There is a common misconception that organics is a new fad or something reserved for left-wing hippies, greenies or the well-to-do.
What people forget is that organic farming is actually the traditional way of farming. Conventional farming became the new norm for industrialised countries after the ‘green-revolution’ of the 1950s and 60s. This period saw the development of new seed varieties, and mass use of fertiliser and irrigation to produce higher yields.
The big difference between organic and conventional farming is that conventional farming relies on chemical inputs and a highly mechanised approach, whereas organics is about farming the natural way. Although, it is important to note that some large-sale organic farms still use conventional approaches such as mono-crops and some conventional farms also adhere to organic principles, using limited amounts of chemical inputs.
For ease, we have used the traditional definitions of ‘conventional’ and ‘organic’ farming when explaining the differences, however, an alternative approach to industrial farming which is gaining support is ‘agro-ecological farming’ This is a way of growing food that builds, rather than destroys ecosystems. Instead of spraying chemicals to get rid of pests, it is about growing plants that attract beneficial insects. Instead of applying fossil-fuel-based fertilisers to the soil, which destroys the soil’s capacity to regenerate, a technique is to lace the fields with legumes, which naturally help to fix nitrogen in the soil1. This approach shows promise for the future of food.

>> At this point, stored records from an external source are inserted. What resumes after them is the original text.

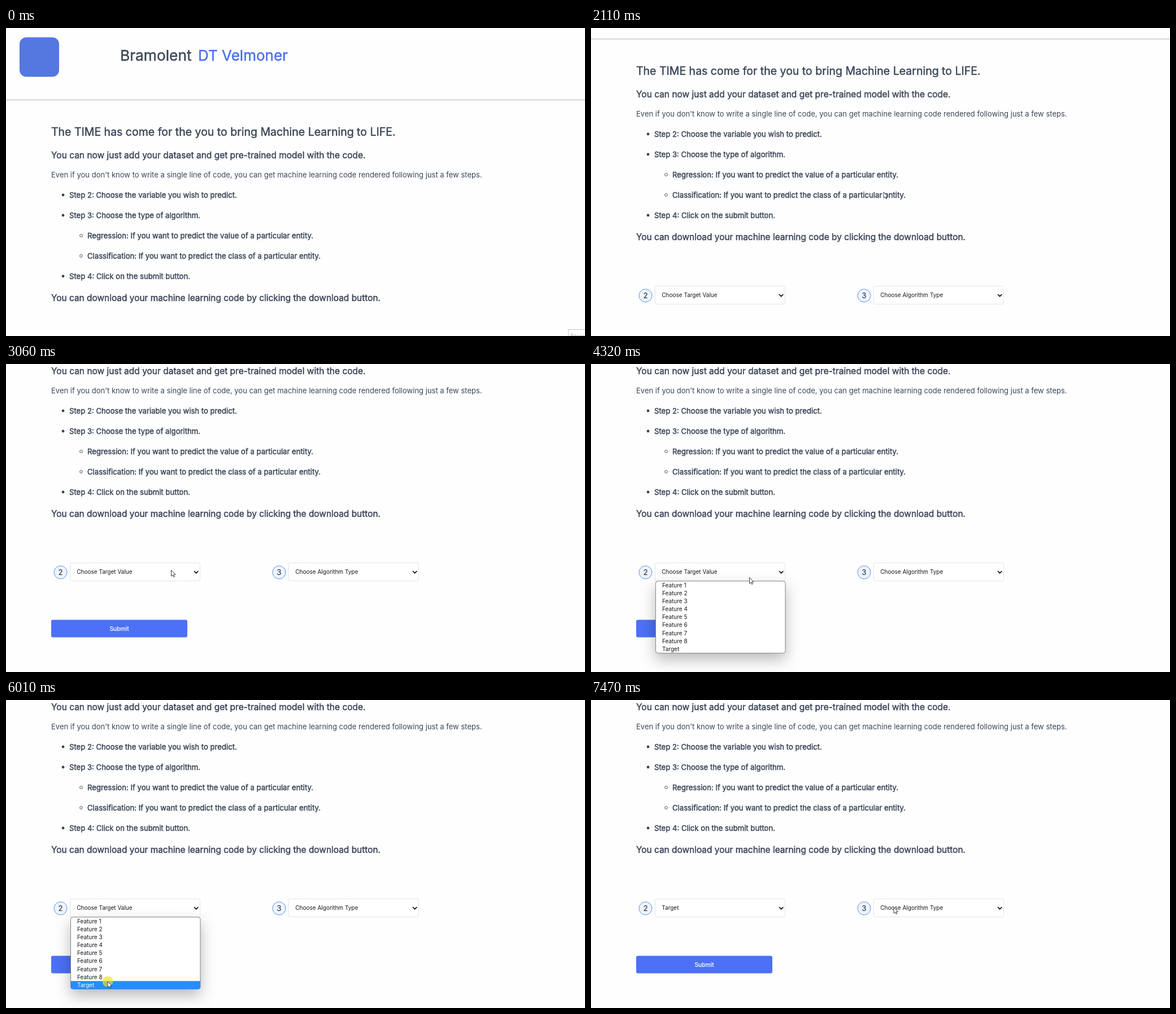
An HTML page that plays this animation: 1025x546 px, repeating every 8000 ms.

```html
<!DOCTYPE html>
<html lang="en">
<head>
<meta charset="utf-8">
<title>Model builder</title>
<style>
  html, body { margin: 0; width: 100%; height: 100%; overflow: hidden; background: #fefefe; }
  svg { display: block; width: 1025px; height: 546px; }
  text { font-family: Inter, sans-serif; font-optical-sizing: none; fill: #3a4657; white-space: pre; }
  .bold { stroke: #3a4657; stroke-width: .45px; }
  .ui { font-size: 10px; fill: #14181f; }
  #menu { filter: drop-shadow(0 11px 13px rgba(0, 0, 0, .27)); }
</style>
</head>
<body>
<svg viewBox="0 0 1025 546">
  <g id="page"></g>
  <g id="menu"></g>
  <circle id="click" r="9.5" fill="#f2e21c" opacity=".68"/>
  <path id="cursor" d="M.5 .5V11.2L3 8.9 4.7 12.6 6.3 11.9 4.7 8.3H8Z" fill="#fff" stroke="#222b3a" stroke-width=".9"/>
  <g id="tip">
    <rect x="995.5" y="534.5" width="60" height="30" fill="#fff" stroke="#c4c4c4"/>
    <text x="999" y="549" font-size="9" style="fill:#aaa">Recording</text>
  </g>
</svg>
<script>
const LOOP = 8000, ROW_TOP = 385.4, ROW = 14.1;
const $ = id => document.getElementById(id);
const show = (id, on) => $(id).setAttribute('visibility', on ? 'visible' : 'hidden');
const move = (id, x, y) => $(id).setAttribute('transform', `translate(${x} ${y})`);

const text = (x, y, size, str, attrs = 'class="bold"') =>
  `<text x="${x}" y="${y}" font-size="${size}" ${attrs}>${str}</text>`;
const disc = (y, str) =>
  `<circle cx="101" cy="${y - 5}" r="2.4" fill="#3a4657"/>` + text(112, y, 13.14, str);
const ring = (y, str) =>
  `<circle cx="133" cy="${y - 5}" r="2.4" fill="none" stroke="#3a4657" stroke-width=".9"/>` + text(144, y, 13.14, str);
const select = (x, num, id, label) => `
  <circle cx="${x - 16.5}" cy="582.4" r="11.5" fill="#eef4fd" stroke="#5b92ea"/>
  ${text(x - 16.5, 587.2, 13.4, num, 'text-anchor="middle" style="fill:#1c2430"')}
  <rect x="${x + .5}" y="565.5" width="230" height="32" rx="2.5" fill="#fff" stroke="#e2e5ea"/>
  <text id="${id}" class="ui" x="${x + 12.3}" y="585.2">${label}</text>
  <path d="M${x + 220} 580l3.7 3.7 3.7-3.7" fill="none" stroke="#111" stroke-width="1.7"/>`;

$('page').innerHTML = `
  <rect x="24" y="16.5" width="70" height="70" rx="12" fill="#5478de"/>
  ${text(202, 58, 26.3, 'Bramolent')}
  ${text(340, 58, 26, 'DT Velmoner', 'style="fill:#4a6cf4;stroke:#4a6cf4;stroke-width:.45px"')}
  <path d="M0 127.5H1025" stroke="#b2b2b2"/>
  ${text(80, 190.8, 19.5, 'The TIME has come for the you to bring Machine Learning to LIFE.')}
  ${text(80, 230.7, 15.5, 'You can now just add your dataset and get pre-trained model with the code.')}
  ${text(80, 264.8, 13.03, "Even if you don't know to write a single line of code, you can get machine learning code rendered following just a few steps.", '')}
  ${disc(301, 'Step 2: Choose the variable you wish to predict.')}
  ${disc(337, 'Step 3: Choose the type of algorithm.')}
  ${ring(373, 'Regression: If you want to predict the value of a particular entity.')}
  ${ring(409, 'Classification: If you want to predict the class of a particular entity.')}
  ${disc(445, 'Step 4: Click on the submit button.')}
  ${text(80, 483.5, 15.43, 'You can download your machine learning code by clicking the download button.')}
  ${select(113, 2, 'target', 'Choose Target Value')}
  ${select(500, 3, 'algorithm', 'Choose Algorithm Type')}
  <rect id="submit" x="80" y="666.5" width="241" height="31" rx="3"/>
  ${text(200.5, 685.6, 10.4, 'Submit', 'text-anchor="middle" style="fill:#fff;stroke:#fff;stroke-width:.25px"')}`;

const options = [1, 2, 3, 4, 5, 6, 7, 8].map(n => 'Feature ' + n).concat('Target');
$('menu').innerHTML = `
  <clipPath id="inside"><rect x="114.5" y="385" width="229.5" height="127.5" rx="4"/></clipPath>
  <rect x="114.5" y="384.8" width="229.5" height="127.7" rx="4" fill="#fff" stroke="#858585"/>
  <rect id="mark" x="114.5" width="229.5" height="${ROW}" fill="#1e90ff" clip-path="url(#inside)"/>
  ${options.map((o, i) => `<text class="ui option" x="126" y="${ROW_TOP + i * ROW + 10.5}">${o}</text>`).join('')}`;
const optionTexts = document.querySelectorAll('.option');

// Each run: first step time, last step time, step count, first point, last point.
const cursorRuns = [
  [260, 1030, 11, [985, 540], [898, 432]],
  [1100, 1310, 4, [780, 393], [516.5, 290]],
  [1570, 1700, 2, [516, 289.5], [517.5, 290.5]],
  [2650, 3060, 6, [495, 298], [292, 365]],
  [4320, 4600, 5, [280, 378], [200, 460.5]],
  [4670, 5020, 6, [197, 467], [179.5, 498.5]],
  [6560, 7120, 9, [188, 494], [470, 349]],
  [7190, 7330, 3, [482, 348], [504.5, 354]],
  [7400, 7470, 2, [520, 361], [535.5, 367]],
];
const scrollRuns = [[1970, 2180, 4, [10], [157]], [2250, 2320, 2, [213], [213]]];

function stepped(runs, t, rest) {
  const run = runs.filter(r => t >= r[0]).pop();
  if (!run) return rest;
  const [start, end, n, from, to] = run;
  const k = Math.min(n - 1, Math.floor((t - start) / (end - start) * (n - 1) + 1e-6));
  return from.map((v, i) => v + (to[i] - v) * k / (n - 1));
}

function draw(t) {
  const [x, y] = stepped(cursorRuns, t, [985, 540]);
  const [scroll] = stepped(scrollRuns, t, [0]);
  const open = t >= 3660 && t < 6080;
  const picked = open && t >= 4320 ? Math.floor((y - ROW_TOP) / ROW) : -1;
  const hover = t >= 6560 && x > 80 && x < 321 && y > 453 && y < 484;

  move('page', 0, -scroll);
  move('cursor', x, y);
  move('click', x + .5, y + .5);
  show('tip', t < 70);
  show('cursor', t >= 260);
  show('click', t >= 3590 && t < 3790 || t >= 6010 && t < 6170);
  $('menu').style.display = open ? '' : 'none';
  $('mark').setAttribute('y', ROW_TOP + picked * ROW);
  $('mark').style.display = picked < 0 ? 'none' : '';
  optionTexts.forEach((o, i) => o.style.fill = i === picked ? '#fff' : '');
  $('target').textContent = t < 6080 ? 'Choose Target Value' : 'Target';
  $('submit').setAttribute('fill', hover ? '#3f5fe0' : '#4c70f6');
}

const begin = performance.now();
function frame() {
  draw((performance.now() - begin) % LOOP);
  requestAnimationFrame(frame);
}
frame();
</script>
</body>
</html>
```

See more from Sustainable Table on Organics:
Find out more about why organics is a big part of the answer at the BFA guide to ‘What is organic?‘